We may not typically consider blood draws and heel sticks to be a large driver of patients losing blood, but the issue carries greater significance with neonatal patients, who don’t have much blood to give in the first place.
One study found that 30% of the circulating blood volume of neonates was drawn for lab work each week in their first six weeks of life1.
The significance of this blood loss in the NICU cannot be understated. As another study noted, “to further place this in perspective, 6–7 mL of blood drawn from an infant weighing 1 kg is equivalent to a 450 mL blood loss in an adult.”2 450 ml is roughly one pint.
Reducing Your Blood Draws
The first step toward blood draw reduction is taking a hard look at your current practice to get and understanding where simple process change might help you perform one less blood draw per day or per shift. And if you can get your hands on the data, understanding your current transfusion rates or blood usage can help you see a full picture of patient impact.

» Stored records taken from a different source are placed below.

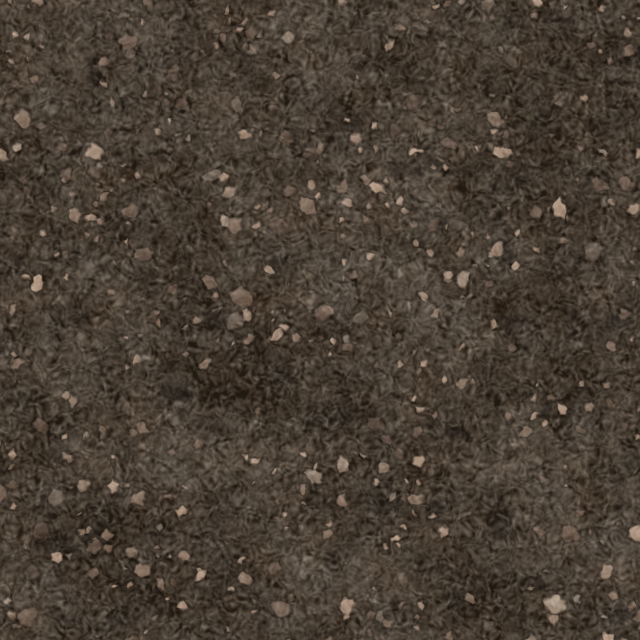
Give the GLSL for this texture, as a WebGL 1 fragment shader.

```glsl
precision highp float;
// Dark fibrous soil with tan grit and small worn pebbles scattered through it.
uniform vec2 u_resolution;

float hash(vec2 p) {
  vec3 q = fract(p.xyx * vec3(0.1031, 0.1030, 0.0973));
  q += dot(q, q.yzx + 33.33);
  return fract((q.x + q.y) * q.z);
}

float corner(vec2 cell, vec2 offset) {
  float a = 6.2832 * hash(cell);
  return dot(vec2(cos(a), sin(a)), offset);
}

// Gradient noise, centred on zero
float noise(vec2 p) {
  vec2 i = floor(p), f = p - i;
  vec2 u = f * f * f * (f * (f * 6.0 - 15.0) + 10.0);
  float low = mix(corner(i, f), corner(i + vec2(1, 0), f - vec2(1, 0)), u.x);
  float high = mix(corner(i + vec2(0, 1), f - vec2(0, 1)), corner(i + 1.0, f - 1.0), u.x);
  return mix(low, high, u.y);
}

vec2 rotate(vec2 p, float a) {
  float c = cos(a), s = sin(a);
  return vec2(c * p.x - s * p.y, s * p.x + c * p.y);
}

// Short strands in several directions, each direction ruling its own patches
float strands(vec2 p) {
  float sum = 0.0;
  for (int i = 0; i < 4; i++) {
    float k = float(i);
    float patchWeight = smoothstep(-0.2, 0.3, noise(p * 28.0 + k * 37.0 + 5.0));
    vec2 along = rotate(p, 0.35 + k * 0.785) * vec2(60.0, 150.0);
    sum += patchWeight * noise(along + k * 71.0 + 200.0);
  }
  return sum;
}

// Signed distance to an irregular stone: a five-sided shape worn towards a circle
float stoneDistance(vec2 v, float radius, vec2 id) {
  float d = -1.0;
  float turn = 6.2832 * hash(id + 3.7);
  v = rotate(v, turn) * vec2(1.0, 1.0 + 0.7 * hash(id + 8.1));
  for (int k = 0; k < 5; k++) {
    float r = hash(id + float(k) * 13.3 + 21.0);
    float a = 1.2566 * (float(k) + 0.5 * r);
    d = max(d, dot(v, vec2(cos(a), sin(a))) - radius * (0.7 + 0.5 * r));
  }
  return mix(d, length(v) - radius, 0.35);
}

// Lays one size of stones over the soil
vec3 addStones(vec3 color, vec2 p, float scale, float density, float grain) {
  vec2 g = p * scale + scale * 1.7;
  vec2 base = floor(g);
  float blur = 0.0034 * scale;
  for (int y = -1; y <= 1; y++) {
    for (int x = -1; x <= 1; x++) {
      vec2 id = base + vec2(x, y);
      float cluster = 1.0 + 3.0 * noise(id / scale * 8.0 + 40.0);
      if (hash(id + 0.5) > density * cluster) continue;
      vec2 center = id + 0.2 + 0.6 * vec2(hash(id + 51.0), hash(id + 87.0));
      float radius = mix(0.14, 0.27, hash(id + 11.0));
      vec2 v = g - center;
      float d = stoneDistance(v, radius, id);
      float tone = hash(id + 63.0);
      vec3 stone = mix(vec3(0.42, 0.34, 0.29), vec3(0.71, 0.61, 0.53), tone);
      stone = mix(stone, vec3(0.66, 0.61, 0.55), 0.5 * step(0.88, hash(id + 29.0)));
      stone += 0.25 * dot(v, vec2(-0.5, 0.8)) + 0.5 * grain;
      // Soft shadow, then the stone itself
      color *= 1.0 - 0.18 * (1.0 - smoothstep(0.0, blur * 1.8, d));
      float cover = 1.0 - smoothstep(-blur, blur * 0.7, d);
      color = mix(color, stone, cover * mix(0.5, 0.95, tone));
    }
  }
  return color;
}

void main() {
  vec2 p = gl_FragCoord.xy / u_resolution.y;

  // Bend the domain so strands curl and outlines turn ragged
  vec2 bend = vec2(noise(p * 45.0 + 11.0), noise(p * 45.0 + 93.0));
  vec2 fray = vec2(noise(p * 110.0 + 14.0), noise(p * 110.0 + 66.0));
  vec2 q = p + 0.006 * bend;

  // Soil relief from fine crumbs to broad patches
  float crumbs = 0.9 * noise(q * 90.0 + 17.0) + noise(q * 175.0 + 31.0);
  float clods = noise(q * 38.0 + 7.0) + 0.9 * noise(p * 20.0 + 133.0);
  float broad = noise(p * 4.0 + 2.0) + noise(p * 9.0 + 61.0);
  float relief = 0.10 * crumbs + 0.15 * strands(q) + 0.07 * clods + 0.08 * broad;

  // Thin pale fibres follow the zero lines of a noise
  float fibre = 1.0 - smoothstep(0.0, 0.10, abs(noise(q * 48.0 + 150.0)));
  relief += 0.045 * fibre * smoothstep(0.0, 0.3, noise(p * 30.0 + 77.0));

  vec3 color = vec3(0.276, 0.237, 0.197) + relief * vec3(1.0, 0.95, 0.90);
  color += vec3(0.016, 0.0, -0.010) * noise(p * 16.0 + 120.0);

  // Occasional dark hollows
  color *= 1.0 - 0.25 * smoothstep(0.34, 0.55, noise(q * 17.0 + 45.0));
  color = max(color, vec3(0.125, 0.10, 0.075));

  // Grit, small stones and larger stones
  vec2 ragged = p + 0.003 * bend + 0.004 * fray;
  color = addStones(color, ragged, 44.0, 0.17, relief);
  color = addStones(color, ragged, 27.0, 0.21, relief);
  color = addStones(color, ragged, 18.0, 0.24, relief);

  gl_FragColor = vec4(color, 1.0);
}
```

Here are some questions to think about:
- How many blood draws are you doing each day on your ventilated patients?
- How many iStat cartridges do you currently use per month or per month per occupied bed?

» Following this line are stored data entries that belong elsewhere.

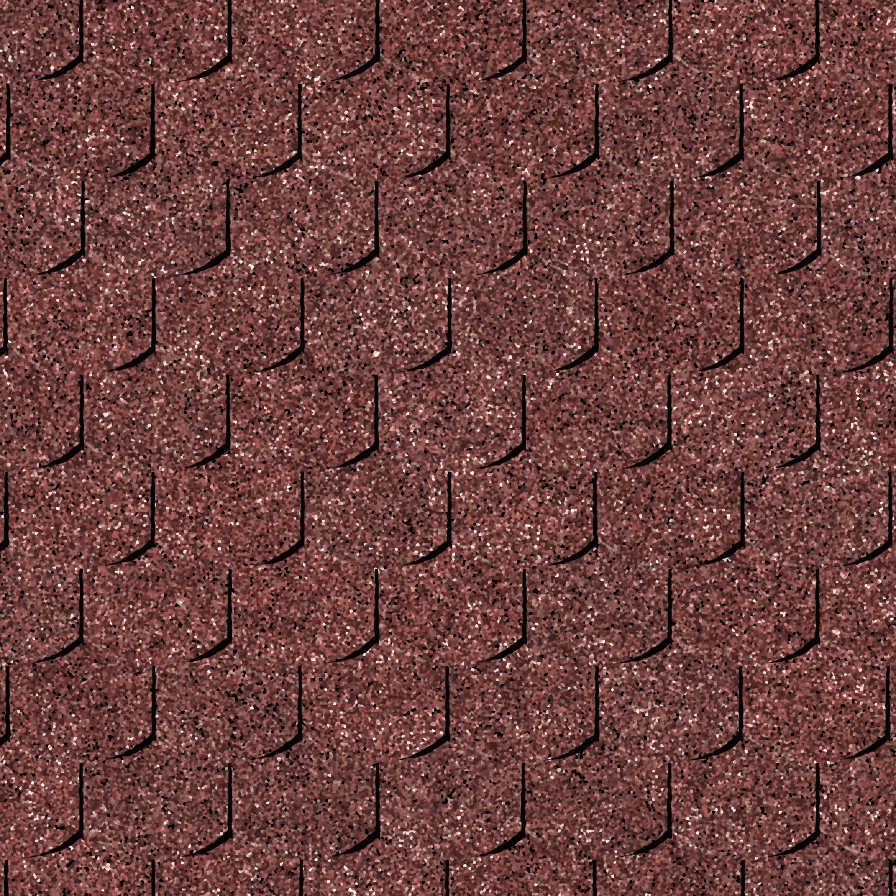
Reproduce this texture procedurally as a WebGL 2 fragment shader.

```glsl
#version 300 es
precision highp float;
// Red asphalt roof shingles: staggered rows of tabs with rounded lower corners.
// Each tab is bounded by a dark slot that sweeps into a tapering shadow on its
// left and a pale worn rim on its right; soft jittered cells make the granules.

uniform vec2 u_resolution;
out vec4 fragColor;

// Layout, in canvas units
const float TAB_WIDTH = 0.1642;
const float ROW_HEIGHT = 0.1082;
const float FIRST_ROW_TOP = 0.9062;
const float FIRST_SLOT = 0.0076;
const float STAGGER = 0.0843;
const float SLOT_JITTER = 0.0036;
const float CORNER_DROP = 0.32;      // share of a row taken by the rounding
const float CORNER_POWER = 2.2;
const float SLOT_HALF_TOP = 0.0018;
const float SLOT_HALF_BOTTOM = 0.0028;
const float SHADOW_DEPTH = 0.0072;
const float EDGE_ROUGHNESS = 0.0016;

// Granules
const float GRAIN_COUNT = 350.0;     // cells across the canvas
const float GRAIN_SHARPNESS = 9.0;
const float GRAIN_CONTRAST = 1.22;
const vec3 MEAN_RED = vec3(0.43, 0.24, 0.23);
const vec3 BLACK = vec3(0.05, 0.025, 0.025);
const vec3 MAROON = vec3(0.30, 0.16, 0.15);
const vec3 BRICK = vec3(0.42, 0.22, 0.21);
const vec3 DUSTY = vec3(0.51, 0.33, 0.31);
const vec3 BRIGHT = vec3(0.58, 0.31, 0.29);
const vec3 ROSE = vec3(0.70, 0.49, 0.47);
const vec3 PALE = vec3(0.86, 0.74, 0.71);

float hash(vec2 p) {
    vec3 q = fract(p.xyx * vec3(0.1031, 0.1030, 0.0973));
    q += dot(q, q.yzx + 33.33);
    return fract((q.x + q.y) * q.z);
}

float valueNoise(vec2 p) {
    vec2 i = floor(p), f = fract(p);
    f = f * f * (3.0 - 2.0 * f);
    return mix(mix(hash(i), hash(i + vec2(1, 0)), f.x),
               mix(hash(i + vec2(0, 1)), hash(i + vec2(1, 1)), f.x), f.y);
}

// Palette entry for a pick in 0..1, ordered from dark to light
vec3 grainColor(float pick) {
    vec3 c = pick < 0.035 ? BLACK : MAROON;
    c = pick < 0.27 ? c : BRICK;
    c = pick < 0.60 ? c : DUSTY;
    c = pick < 0.76 ? c : BRIGHT;
    c = pick < 0.92 ? c : ROSE;
    return pick < 0.985 ? c : PALE;
}

// Softly blended granules; bias shifts the mix towards dark or light
vec3 granules(vec2 p, float bias) {
    vec2 cell = floor(p * GRAIN_COUNT), f = fract(p * GRAIN_COUNT);
    vec3 sum = vec3(0.0);
    float total = 0.0;
    for (int j = -1; j <= 1; j++)
    for (int i = -1; i <= 1; i++) {
        vec2 o = vec2(i, j), id = cell + o;
        vec2 d = o + vec2(hash(id + 17.3), hash(id + 71.9)) - f;
        float w = exp(-GRAIN_SHARPNESS * dot(d, d));
        float shade = 0.88 + 0.24 * hash(id + 131.7);
        sum += w * shade * grainColor(hash(id + 5.1) + bias);
        total += w;
    }
    return MEAN_RED + (sum / total - MEAN_RED) * GRAIN_CONTRAST;
}

float slotOffset(float row) {
    return FIRST_SLOT + STAGGER * mod(row, 2.0);
}

void main() {
    vec2 p = gl_FragCoord.xy / min(u_resolution.x, u_resolution.y);
    float aa = 0.7 / min(u_resolution.x, u_resolution.y);

    // Row, depth down the row, and signed distance to the nearest slot
    float depth = (FIRST_ROW_TOP - p.y) / ROW_HEIGHT;
    float row = floor(depth), v = depth - row;
    float column = (p.x - slotOffset(row)) / TAB_WIDTH;
    float slot = floor(column + 0.5);
    float jitter = SLOT_JITTER * (hash(vec2(slot, row) + 40.0) - 0.5);
    float x = (column - slot) * TAB_WIDTH - jitter;
    float s = abs(x) / TAB_WIDTH;

    // Rounded lower edge of the tab; positive distance lies below it
    float a = clamp(1.0 - 2.0 * s, 0.0, 1.0);
    float edge = 1.0 - CORNER_DROP * pow(a, CORNER_POWER);
    float slope = 2.0 * CORNER_DROP * CORNER_POWER * pow(a, CORNER_POWER - 1.0)
                * ROW_HEIGHT / TAB_WIDTH;
    float below = (v - edge) * ROW_HEIGHT / sqrt(1.0 + slope * slope);

    // Dark slot and tapering shadow, with ragged outlines
    float rough = EDGE_ROUGHNESS * (valueNoise(p * 210.0) - 0.5);
    float halfWidth = mix(SLOT_HALF_TOP, SLOT_HALF_BOTTOM, v);
    float slotDist = max(abs(x + rough) - halfWidth, (v - 0.71) * ROW_HEIGHT);
    float depthHere = mix(-0.0016, SHADOW_DEPTH, smoothstep(0.42, 0.06, s));
    float shadowDist = max(abs(below - 0.5 * depthHere) - 0.5 * depthHere, x - halfWidth);
    float gap = 1.0 - smoothstep(-aa, aa, min(slotDist, shadowDist + rough));

    // Tone of the visible tab and broad weathering
    float tabRow = row + step(0.0, below);
    vec2 tab = vec2(floor((p.x - slotOffset(tabRow)) / TAB_WIDTH), tabRow);
    float weather = valueNoise(p * 26.0) + valueNoise(p * 61.0 + 9.0) - 1.0;
    vec3 color = granules(p, 0.07 * weather);
    color *= 0.96 + 0.08 * hash(tab + 12.0) + 0.04 * weather;
    color = mix(color, vec3(dot(color, vec3(0.5, 0.3, 0.2))), 0.10 * hash(tab + 63.0));

    // Pale worn grains along the right side of the slot and its rounded rim
    float rim = exp(-pow((below + 0.0015) / 0.0018, 2.0)) * smoothstep(0.46, 0.25, s);
    float side = 0.45 * exp(-pow((x - halfWidth - 0.0015) / 0.0015, 2.0)) * step(v, edge);
    float worn = max(rim, side) * step(0.0, x) * smoothstep(0.35, 0.8, valueNoise(p * 300.0));
    color = mix(color, PALE, 0.6 * worn);

    fragColor = vec4(mix(color, BLACK * 0.4, gap), 1.0);
}
```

- Do you perform draws after every vent change?
- Do you perform blood draws at shift change?
- Is it possible that reducing your draws could also impact your transfusion rates?
These are just some of the considerations that care teams should take into account if their goal is to reduce the frequency of blood draws in their practice.
Ultimately, they all serve to find the answer to the same question:
What is your goal blood gas frequency?
In a study by Mukhopadhyay et. al. (2015), The Children’s Hospital of Philadelphia saw a 25% reduction in blood gases for ventilated patients, but Penn State Health documented a much greater change in their recent publication in RT magazine, saying:
“Blood gases that were previously performed every 4 hours were reduced to every 12 hours once a stable trend was achieved for tcPCO2. Blood gases now are obtained once a day, to once or twice per week, or not done at all in the absence of a clinical concern or discrepant tcPCO2 value or trend.”3
Regardless of the exact frequency you are aiming for, most significant reductions will require building trust in your continuous readings through documentation and recognition of good correlation.
You can read the full whitepaper from the Penn State Health team at the link below.